What is required: Check every line of the entries for "bump", and copy the lines that hold it.

Stored data entries:
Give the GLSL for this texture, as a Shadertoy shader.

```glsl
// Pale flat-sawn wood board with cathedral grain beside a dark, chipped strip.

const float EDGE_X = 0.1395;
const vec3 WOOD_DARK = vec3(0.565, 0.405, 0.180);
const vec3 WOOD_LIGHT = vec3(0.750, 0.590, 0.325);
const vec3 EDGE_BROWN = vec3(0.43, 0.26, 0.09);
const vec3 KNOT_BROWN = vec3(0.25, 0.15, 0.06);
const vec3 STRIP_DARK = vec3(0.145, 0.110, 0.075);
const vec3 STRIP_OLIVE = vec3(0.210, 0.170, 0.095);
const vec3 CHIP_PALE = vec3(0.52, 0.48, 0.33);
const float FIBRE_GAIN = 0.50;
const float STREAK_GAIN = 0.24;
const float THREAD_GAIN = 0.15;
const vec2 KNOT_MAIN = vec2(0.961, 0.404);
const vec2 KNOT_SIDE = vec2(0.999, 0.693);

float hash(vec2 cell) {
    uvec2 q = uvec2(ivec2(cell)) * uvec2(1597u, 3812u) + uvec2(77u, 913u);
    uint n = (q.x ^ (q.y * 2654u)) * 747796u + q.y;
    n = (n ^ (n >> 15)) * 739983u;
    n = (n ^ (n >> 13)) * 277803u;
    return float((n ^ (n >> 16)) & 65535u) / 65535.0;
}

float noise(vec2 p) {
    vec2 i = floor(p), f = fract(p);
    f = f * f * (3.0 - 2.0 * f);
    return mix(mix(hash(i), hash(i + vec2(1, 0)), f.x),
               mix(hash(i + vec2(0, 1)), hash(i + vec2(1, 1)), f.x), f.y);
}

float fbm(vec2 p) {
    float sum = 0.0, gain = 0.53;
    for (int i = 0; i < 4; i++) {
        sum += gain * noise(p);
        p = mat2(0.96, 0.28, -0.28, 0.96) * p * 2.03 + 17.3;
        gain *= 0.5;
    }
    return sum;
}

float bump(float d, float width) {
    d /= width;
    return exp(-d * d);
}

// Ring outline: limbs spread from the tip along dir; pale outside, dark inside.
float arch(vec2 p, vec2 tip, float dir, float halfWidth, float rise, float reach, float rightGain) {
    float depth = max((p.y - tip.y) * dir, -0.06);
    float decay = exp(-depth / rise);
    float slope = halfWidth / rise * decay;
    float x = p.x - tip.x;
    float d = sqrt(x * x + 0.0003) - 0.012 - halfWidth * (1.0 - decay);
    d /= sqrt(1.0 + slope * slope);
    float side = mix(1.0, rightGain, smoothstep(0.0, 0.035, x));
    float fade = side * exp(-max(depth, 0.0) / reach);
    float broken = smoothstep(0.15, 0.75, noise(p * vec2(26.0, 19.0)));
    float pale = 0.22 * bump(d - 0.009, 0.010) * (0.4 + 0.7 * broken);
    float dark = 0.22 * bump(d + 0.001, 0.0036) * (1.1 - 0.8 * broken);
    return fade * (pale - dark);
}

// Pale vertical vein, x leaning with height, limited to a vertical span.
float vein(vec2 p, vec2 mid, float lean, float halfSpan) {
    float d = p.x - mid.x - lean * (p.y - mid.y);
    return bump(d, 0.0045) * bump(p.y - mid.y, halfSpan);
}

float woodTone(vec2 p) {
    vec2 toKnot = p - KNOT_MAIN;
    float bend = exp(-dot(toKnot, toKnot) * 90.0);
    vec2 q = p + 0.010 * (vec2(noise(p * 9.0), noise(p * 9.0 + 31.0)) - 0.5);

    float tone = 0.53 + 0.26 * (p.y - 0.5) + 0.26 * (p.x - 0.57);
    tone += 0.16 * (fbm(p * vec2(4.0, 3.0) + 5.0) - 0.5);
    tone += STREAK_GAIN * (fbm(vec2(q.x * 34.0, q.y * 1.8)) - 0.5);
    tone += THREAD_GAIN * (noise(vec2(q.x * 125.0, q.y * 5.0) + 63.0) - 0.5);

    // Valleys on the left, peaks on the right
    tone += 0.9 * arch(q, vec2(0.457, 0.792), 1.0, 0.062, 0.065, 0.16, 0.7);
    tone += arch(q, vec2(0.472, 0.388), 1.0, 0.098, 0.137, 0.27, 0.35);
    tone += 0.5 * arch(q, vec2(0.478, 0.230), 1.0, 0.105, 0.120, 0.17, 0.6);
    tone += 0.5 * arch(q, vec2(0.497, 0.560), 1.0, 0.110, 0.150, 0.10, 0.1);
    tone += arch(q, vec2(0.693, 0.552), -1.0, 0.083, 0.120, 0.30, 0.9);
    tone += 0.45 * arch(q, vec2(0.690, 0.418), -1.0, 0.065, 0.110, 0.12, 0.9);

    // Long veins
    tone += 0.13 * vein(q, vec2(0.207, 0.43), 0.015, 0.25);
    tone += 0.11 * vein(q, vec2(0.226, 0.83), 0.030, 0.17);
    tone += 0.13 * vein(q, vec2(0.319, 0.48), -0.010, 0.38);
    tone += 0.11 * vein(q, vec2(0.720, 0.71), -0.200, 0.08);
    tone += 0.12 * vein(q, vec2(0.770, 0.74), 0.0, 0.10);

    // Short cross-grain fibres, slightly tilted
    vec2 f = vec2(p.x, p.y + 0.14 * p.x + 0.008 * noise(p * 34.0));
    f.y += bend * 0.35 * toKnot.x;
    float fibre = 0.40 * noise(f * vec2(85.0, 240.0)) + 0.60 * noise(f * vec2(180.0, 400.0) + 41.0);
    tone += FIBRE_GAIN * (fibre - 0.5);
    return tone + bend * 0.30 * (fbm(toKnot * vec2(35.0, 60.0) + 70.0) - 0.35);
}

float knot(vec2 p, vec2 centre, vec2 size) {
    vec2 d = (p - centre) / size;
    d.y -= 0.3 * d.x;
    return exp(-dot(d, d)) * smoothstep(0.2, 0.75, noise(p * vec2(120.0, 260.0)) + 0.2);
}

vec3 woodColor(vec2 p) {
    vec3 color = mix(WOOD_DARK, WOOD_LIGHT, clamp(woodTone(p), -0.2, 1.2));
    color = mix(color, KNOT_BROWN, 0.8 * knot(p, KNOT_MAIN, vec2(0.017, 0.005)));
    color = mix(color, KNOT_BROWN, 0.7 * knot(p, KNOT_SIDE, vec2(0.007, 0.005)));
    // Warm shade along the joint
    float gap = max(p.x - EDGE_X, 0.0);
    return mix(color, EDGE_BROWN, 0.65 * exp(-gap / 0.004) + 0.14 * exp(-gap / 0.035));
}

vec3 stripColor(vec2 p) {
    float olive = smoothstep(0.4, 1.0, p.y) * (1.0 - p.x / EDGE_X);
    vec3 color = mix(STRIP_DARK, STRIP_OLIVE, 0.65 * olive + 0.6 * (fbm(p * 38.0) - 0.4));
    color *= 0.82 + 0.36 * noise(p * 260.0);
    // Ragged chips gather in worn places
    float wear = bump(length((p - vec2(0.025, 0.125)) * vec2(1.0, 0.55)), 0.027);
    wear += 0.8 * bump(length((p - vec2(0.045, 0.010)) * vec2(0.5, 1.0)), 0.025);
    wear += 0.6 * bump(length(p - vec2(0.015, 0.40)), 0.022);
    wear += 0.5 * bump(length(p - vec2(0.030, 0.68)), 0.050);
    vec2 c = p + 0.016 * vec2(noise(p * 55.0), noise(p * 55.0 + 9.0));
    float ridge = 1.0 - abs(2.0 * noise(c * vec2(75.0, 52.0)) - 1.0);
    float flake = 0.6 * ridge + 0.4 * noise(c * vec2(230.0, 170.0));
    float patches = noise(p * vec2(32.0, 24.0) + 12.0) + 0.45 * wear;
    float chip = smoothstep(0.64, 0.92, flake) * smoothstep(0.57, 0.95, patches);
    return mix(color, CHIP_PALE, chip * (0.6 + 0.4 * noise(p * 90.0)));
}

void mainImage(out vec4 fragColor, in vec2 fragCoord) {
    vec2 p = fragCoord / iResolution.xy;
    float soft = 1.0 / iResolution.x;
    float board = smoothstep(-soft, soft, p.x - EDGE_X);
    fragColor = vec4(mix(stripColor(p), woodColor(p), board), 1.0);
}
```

Finished exercise:
float bump(float d, float width) {
    float pale = 0.22 * bump(d - 0.009, 0.010) * (0.4 + 0.7 * broken);
    float dark = 0.22 * bump(d + 0.001, 0.0036) * (1.1 - 0.8 * broken);
    return bump(d, 0.0045) * bump(p.y - mid.y, halfSpan);
    float wear = bump(length((p - vec2(0.025, 0.125)) * vec2(1.0, 0.55)), 0.027);
    wear += 0.8 * bump(length((p - vec2(0.045, 0.010)) * vec2(0.5, 1.0)), 0.025);
    wear += 0.6 * bump(length(p - vec2(0.015, 0.40)), 0.022);
    wear += 0.5 * bump(length(p - vec2(0.030, 0.68)), 0.050);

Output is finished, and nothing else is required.